Copy every entry in the listing below exactly, but not the pictures.

§ §

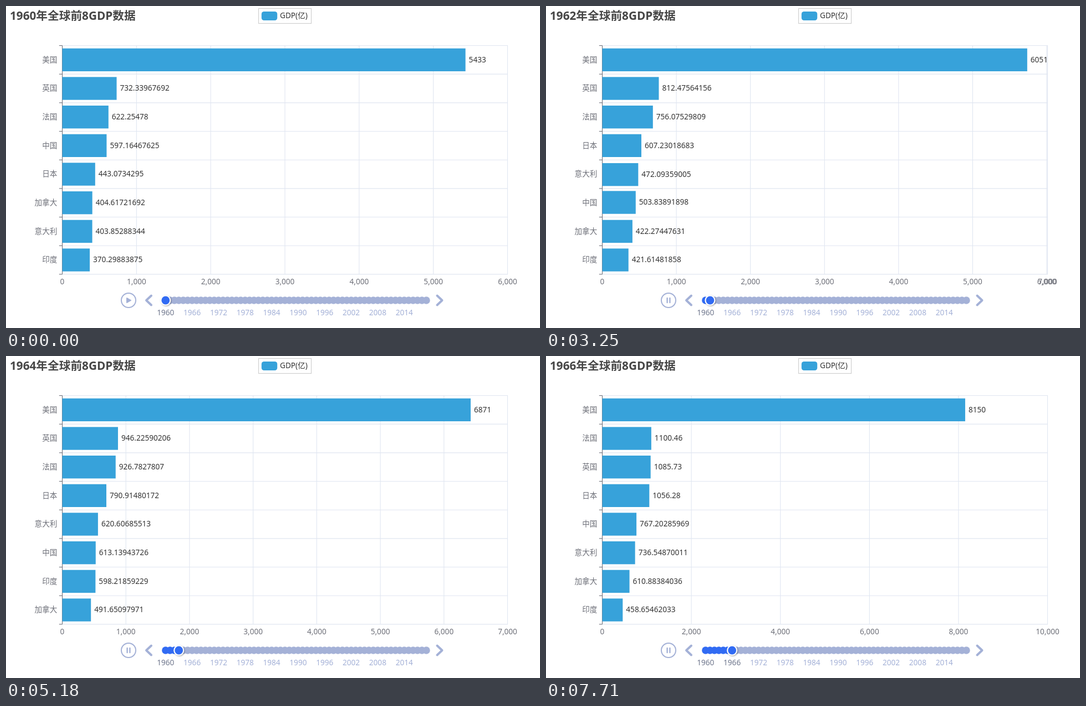
These frames come from a looping animation (963x582 px, 8000 ms). An HTML page with a canvas:

```html
<!DOCTYPE html>
<html lang="zh-CN">
<head>
<meta charset="utf-8">
<title>GDP</title>
<style>
html, body { margin: 0; width: 100%; height: 100%; overflow: hidden; background: #fff; }
canvas { display: block; }
</style>
</head>
<body>
<canvas width="963" height="582"></canvas>
<script>
const ctx = document.querySelector('canvas').getContext('2d');

const LOOP = 8000, PLAY_AT = 1180, FIRST_CHANGE = 2177, INTERVAL = 1000;
const LEFT = 101.5, RIGHT = 904.5, TOP = 71.5, ROW = 51.67, ROWS = 8;
const BOTTOM = TOP + ROW * ROWS;
const TRACK_X = 287.8, TRACK_Y = 532, YEAR_STEP = 7.97, YEARS = 60;
const BAR = '#37a2da', GREY = '#6e7079', GRID = '#e0e6f1', PALE = '#a4b1d7', BLUE = '#316bf3';
const FAMILY = '"Noto Sans", "Noto Sans CJK SC", "Noto Sans CJK", sans-serif';

const clamp = v => Math.max(0, Math.min(1, v));
const lerp = (a, b, p) => a + (b - a) * p;
const easeInOut = (t, n) => t < 0.5 ? (2 * t) ** n / 2 : 1 - (2 - 2 * t) ** n / 2;

// Each economy follows a cubic through its values in four key years
const KEY_YEARS = [0, 2, 5, 6];
const economies = {
  '美国': [5433, 6051, 7437, 8150],
  '英国': [732.33967692, 812.47564156, 1018.25, 1085.73],
  '法国': [622.25478, 756.07529809, 1015.37, 1100.46],
  '中国': [597.16467625, 472.09359005, 704.36266146, 767.20285969],
  '日本': [443.0734295, 607.23018683, 909.50278257, 1056.28],
  '加拿大': [404.61721692, 422.27447631, 545.1517958, 610.88384036],
  '意大利': [403.85288344, 503.83891898, 679.7815385, 736.54870011],
  '印度': [370.29883875, 421.61481858, 595.54854574, 458.65462033]
};
const names = Object.keys(economies);

function gdp(name, year) {
  const value = economies[name].reduce((sum, v, i) => sum + KEY_YEARS.reduce(
    (w, k, j) => j === i ? w : w * (year - k) / (KEY_YEARS[i] - k), v), 0);
  return +value.toFixed(value < 1000 ? 8 : value < 5000 ? 2 : 0);
}

const years = Array.from({ length: 7 }, (_, i) => {
  const values = Object.fromEntries(names.map(name => [name, gdp(name, i)]));
  const order = [...names].sort((a, b) => values[b] - values[a]);
  const top = values[order[0]];
  const step = top / 5 < 1500 ? 1000 : 2000;
  return { values, order, step, max: Math.ceil(top / step) * step };
});

const valueX = (value, year) => LEFT + Math.min(1, value / year.max) * (RIGHT - LEFT);

function text(str, x, y, color, align = 'left', font = '13.6px') {
  ctx.font = `${font} ${FAMILY}`;
  ctx.textAlign = align;
  ctx.fillStyle = color;
  ctx.fillText(str, x, y);
}

function stroke(points, color, width = 1.1) {
  ctx.beginPath();
  points.forEach(([x, y]) => ctx.lineTo(x, y));
  ctx.strokeStyle = color;
  ctx.lineWidth = width;
  ctx.stroke();
}

function disc(x, y, r, color) {
  ctx.beginPath();
  ctx.arc(x, y, r, 0, 7);
  ctx.fillStyle = color;
  ctx.fill();
}

function drawHeader(index) {
  text(`${1960 + index}年全球前8GDP数据`, 7, 25, '#464646', 'left', 'bold 20.7px');
  ctx.strokeStyle = '#ccc';
  ctx.lineWidth = 1.1;
  ctx.strokeRect(455.5, 4.5, 95, 27);
  ctx.fillStyle = BAR;
  ctx.beginPath();
  ctx.roundRect(460.8, 10, 28.4, 16, 4.5);
  ctx.fill();
  text('GDP(亿)', 494, 22, '#333');
}

function drawChart(index, p) {
  const now = years[index], before = years[Math.max(0, index - 1)];

  for (let i = 0; i <= ROWS; i++) {
    const y = TOP + i * ROW;
    stroke([[LEFT, y], [RIGHT + 0.5, y]], GRID);
  }
  for (let v = 0; v <= now.max; v += now.step) {
    const x = lerp(valueX(v, before), valueX(v, now), p);
    stroke([[x, TOP], [x, BOTTOM]], GRID);
    text(v.toLocaleString('en-US'), x, 503.4, GREY, 'center');
  }

  stroke([[LEFT, TOP], [LEFT, BOTTOM]], GREY);
  for (let i = 0; i <= ROWS; i++) {
    const y = TOP + i * ROW;
    stroke([[LEFT - 5.7, y], [LEFT, y]], GREY);
  }
  now.order.forEach((name, i) => text(name, 92.4, TOP + (i + 0.5) * ROW + 4.2, GREY, 'right'));

  const bars = names.map(name => ({
    value: now.values[name],
    y: TOP + ROW * lerp(before.order.indexOf(name), now.order.indexOf(name), p),
    end: lerp(valueX(before.values[name], before), valueX(now.values[name], now), p)
  }));
  ctx.fillStyle = BAR;
  bars.forEach(b => ctx.fillRect(LEFT, b.y + ROW * 0.1, b.end - LEFT, ROW * 0.8));
  bars.forEach(b => text(b.value, b.end + 6, b.y + ROW / 2 + 4.2, '#333'));
}

function drawControls(playing) {
  ctx.beginPath();
  ctx.arc(221, TRACK_Y, 13, 0, 7);
  ctx.strokeStyle = PALE;
  ctx.lineWidth = 2;
  ctx.stroke();

  ctx.lineCap = ctx.lineJoin = 'round';
  if (playing) {
    for (const x of [218.6, 223.4]) stroke([[x, 528], [x, 536]], PALE, 2.4);
  } else {
    ctx.beginPath();
    for (const [x, y] of [[218, 528], [225, 532], [218, 536]]) ctx.lineTo(x, y);
    ctx.closePath();
    ctx.fillStyle = PALE;
    ctx.fill();
    ctx.stroke();
  }
  stroke([[262, 523.5], [253, 532], [262, 540.5]], PALE, 4);
  stroke([[777.5, 523.5], [786.5, 532], [777.5, 540.5]], PALE, 4);
  ctx.lineCap = 'butt';
  ctx.lineJoin = 'miter';
}

function drawTimeline(index, p) {
  for (let i = 0; i < YEARS; i++) {
    const x = TRACK_X + i * YEAR_STEP;
    disc(x, TRACK_Y, 6.7, i < index ? BLUE : PALE);
    if (i % 6 === 0 && i < 56) {
      text(1960 + i, x, 558.6, i <= index ? '#6f778d' : PALE, 'center');
    }
  }
  const x = TRACK_X + lerp(Math.max(0, index - 1), index, p) * YEAR_STEP;
  ctx.save();
  ctx.shadowColor = 'rgba(0,0,0,.3)';
  ctx.shadowBlur = 2.3;
  ctx.shadowOffsetX = ctx.shadowOffsetY = 1.1;
  disc(x, TRACK_Y, 9.6, '#fff');
  ctx.restore();
  disc(x, TRACK_Y, 7.4, BLUE);
}

function draw(time) {
  const t = time % LOOP;
  const index = Math.max(0, Math.floor((t - FIRST_CHANGE) / INTERVAL) + 1);
  const since = index ? t - FIRST_CHANGE - (index - 1) * INTERVAL : INTERVAL;

  ctx.fillStyle = '#fff';
  ctx.fillRect(0, 0, 963, 582);
  drawHeader(index);
  drawChart(index, easeInOut(clamp(since / 500), 3));
  drawControls(t >= PLAY_AT);
  drawTimeline(index, easeInOut(clamp(since / 300), 5));
}

function frame() {
  draw(performance.now());
  requestAnimationFrame(frame);
}
frame();
</script>
</body>
</html>
```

§ §

Answer to this exercise.
These frames come from a looping animation (963x582 px, 8000 ms). An HTML page with a canvas:

```html
<!DOCTYPE html>
<html lang="zh-CN">
<head>
<meta charset="utf-8">
<title>GDP</title>
<style>
html, body { margin: 0; width: 100%; height: 100%; overflow: hidden; background: #fff; }
canvas { display: block; }
</style>
</head>
<body>
<canvas width="963" height="582"></canvas>
<script>
const ctx = document.querySelector('canvas').getContext('2d');

const LOOP = 8000, PLAY_AT = 1180, FIRST_CHANGE = 2177, INTERVAL = 1000;
const LEFT = 101.5, RIGHT = 904.5, TOP = 71.5, ROW = 51.67, ROWS = 8;
const BOTTOM = TOP + ROW * ROWS;
const TRACK_X = 287.8, TRACK_Y = 532, YEAR_STEP = 7.97, YEARS = 60;
const BAR = '#37a2da', GREY = '#6e7079', GRID = '#e0e6f1', PALE = '#a4b1d7', BLUE = '#316bf3';
const FAMILY = '"Noto Sans", "Noto Sans CJK SC", "Noto Sans CJK", sans-serif';

const clamp = v => Math.max(0, Math.min(1, v));
const lerp = (a, b, p) => a + (b - a) * p;
const easeInOut = (t, n) => t < 0.5 ? (2 * t) ** n / 2 : 1 - (2 - 2 * t) ** n / 2;

// Each economy follows a cubic through its values in four key years
const KEY_YEARS = [0, 2, 5, 6];
const economies = {
  '美国': [5433, 6051, 7437, 8150],
  '英国': [732.33967692, 812.47564156, 1018.25, 1085.73],
  '法国': [622.25478, 756.07529809, 1015.37, 1100.46],
  '中国': [597.16467625, 472.09359005, 704.36266146, 767.20285969],
  '日本': [443.0734295, 607.23018683, 909.50278257, 1056.28],
  '加拿大': [404.61721692, 422.27447631, 545.1517958, 610.88384036],
  '意大利': [403.85288344, 503.83891898, 679.7815385, 736.54870011],
  '印度': [370.29883875, 421.61481858, 595.54854574, 458.65462033]
};
const names = Object.keys(economies);

function gdp(name, year) {
  const value = economies[name].reduce((sum, v, i) => sum + KEY_YEARS.reduce(
    (w, k, j) => j === i ? w : w * (year - k) / (KEY_YEARS[i] - k), v), 0);
  return +value.toFixed(value < 1000 ? 8 : value < 5000 ? 2 : 0);
}

const years = Array.from({ length: 7 }, (_, i) => {
  const values = Object.fromEntries(names.map(name => [name, gdp(name, i)]));
  const order = [...names].sort((a, b) => values[b] - values[a]);
  const top = values[order[0]];
  const step = top / 5 < 1500 ? 1000 : 2000;
  return { values, order, step, max: Math.ceil(top / step) * step };
});

const valueX = (value, year) => LEFT + Math.min(1, value / year.max) * (RIGHT - LEFT);

function text(str, x, y, color, align = 'left', font = '13.6px') {
  ctx.font = `${font} ${FAMILY}`;
  ctx.textAlign = align;
  ctx.fillStyle = color;
  ctx.fillText(str, x, y);
}

function stroke(points, color, width = 1.1) {
  ctx.beginPath();
  points.forEach(([x, y]) => ctx.lineTo(x, y));
  ctx.strokeStyle = color;
  ctx.lineWidth = width;
  ctx.stroke();
}

function disc(x, y, r, color) {
  ctx.beginPath();
  ctx.arc(x, y, r, 0, 7);
  ctx.fillStyle = color;
  ctx.fill();
}

function drawHeader(index) {
  text(`${1960 + index}年全球前8GDP数据`, 7, 25, '#464646', 'left', 'bold 20.7px');
  ctx.strokeStyle = '#ccc';
  ctx.lineWidth = 1.1;
  ctx.strokeRect(455.5, 4.5, 95, 27);
  ctx.fillStyle = BAR;
  ctx.beginPath();
  ctx.roundRect(460.8, 10, 28.4, 16, 4.5);
  ctx.fill();
  text('GDP(亿)', 494, 22, '#333');
}

function drawChart(index, p) {
  const now = years[index], before = years[Math.max(0, index - 1)];

  for (let i = 0; i <= ROWS; i++) {
    const y = TOP + i * ROW;
    stroke([[LEFT, y], [RIGHT + 0.5, y]], GRID);
  }
  for (let v = 0; v <= now.max; v += now.step) {
    const x = lerp(valueX(v, before), valueX(v, now), p);
    stroke([[x, TOP], [x, BOTTOM]], GRID);
    text(v.toLocaleString('en-US'), x, 503.4, GREY, 'center');
  }

  stroke([[LEFT, TOP], [LEFT, BOTTOM]], GREY);
  for (let i = 0; i <= ROWS; i++) {
    const y = TOP + i * ROW;
    stroke([[LEFT - 5.7, y], [LEFT, y]], GREY);
  }
  now.order.forEach((name, i) => text(name, 92.4, TOP + (i + 0.5) * ROW + 4.2, GREY, 'right'));

  const bars = names.map(name => ({
    value: now.values[name],
    y: TOP + ROW * lerp(before.order.indexOf(name), now.order.indexOf(name), p),
    end: lerp(valueX(before.values[name], before), valueX(now.values[name], now), p)
  }));
  ctx.fillStyle = BAR;
  bars.forEach(b => ctx.fillRect(LEFT, b.y + ROW * 0.1, b.end - LEFT, ROW * 0.8));
  bars.forEach(b => text(b.value, b.end + 6, b.y + ROW / 2 + 4.2, '#333'));
}

function drawControls(playing) {
  ctx.beginPath();
  ctx.arc(221, TRACK_Y, 13, 0, 7);
  ctx.strokeStyle = PALE;
  ctx.lineWidth = 2;
  ctx.stroke();

  ctx.lineCap = ctx.lineJoin = 'round';
  if (playing) {
    for (const x of [218.6, 223.4]) stroke([[x, 528], [x, 536]], PALE, 2.4);
  } else {
    ctx.beginPath();
    for (const [x, y] of [[218, 528], [225, 532], [218, 536]]) ctx.lineTo(x, y);
    ctx.closePath();
    ctx.fillStyle = PALE;
    ctx.fill();
    ctx.stroke();
  }
  stroke([[262, 523.5], [253, 532], [262, 540.5]], PALE, 4);
  stroke([[777.5, 523.5], [786.5, 532], [777.5, 540.5]], PALE, 4);
  ctx.lineCap = 'butt';
  ctx.lineJoin = 'miter';
}

function drawTimeline(index, p) {
  for (let i = 0; i < YEARS; i++) {
    const x = TRACK_X + i * YEAR_STEP;
    disc(x, TRACK_Y, 6.7, i < index ? BLUE : PALE);
    if (i % 6 === 0 && i < 56) {
      text(1960 + i, x, 558.6, i <= index ? '#6f778d' : PALE, 'center');
    }
  }
  const x = TRACK_X + lerp(Math.max(0, index - 1), index, p) * YEAR_STEP;
  ctx.save();
  ctx.shadowColor = 'rgba(0,0,0,.3)';
  ctx.shadowBlur = 2.3;
  ctx.shadowOffsetX = ctx.shadowOffsetY = 1.1;
  disc(x, TRACK_Y, 9.6, '#fff');
  ctx.restore();
  disc(x, TRACK_Y, 7.4, BLUE);
}

function draw(time) {
  const t = time % LOOP;
  const index = Math.max(0, Math.floor((t - FIRST_CHANGE) / INTERVAL) + 1);
  const since = index ? t - FIRST_CHANGE - (index - 1) * INTERVAL : INTERVAL;

  ctx.fillStyle = '#fff';
  ctx.fillRect(0, 0, 963, 582);
  drawHeader(index);
  drawChart(index, easeInOut(clamp(since / 500), 3));
  drawControls(t >= PLAY_AT);
  drawTimeline(index, easeInOut(clamp(since / 300), 5));
}

function frame() {
  draw(performance.now());
  requestAnimationFrame(frame);
}
frame();
</script>
</body>
</html>
```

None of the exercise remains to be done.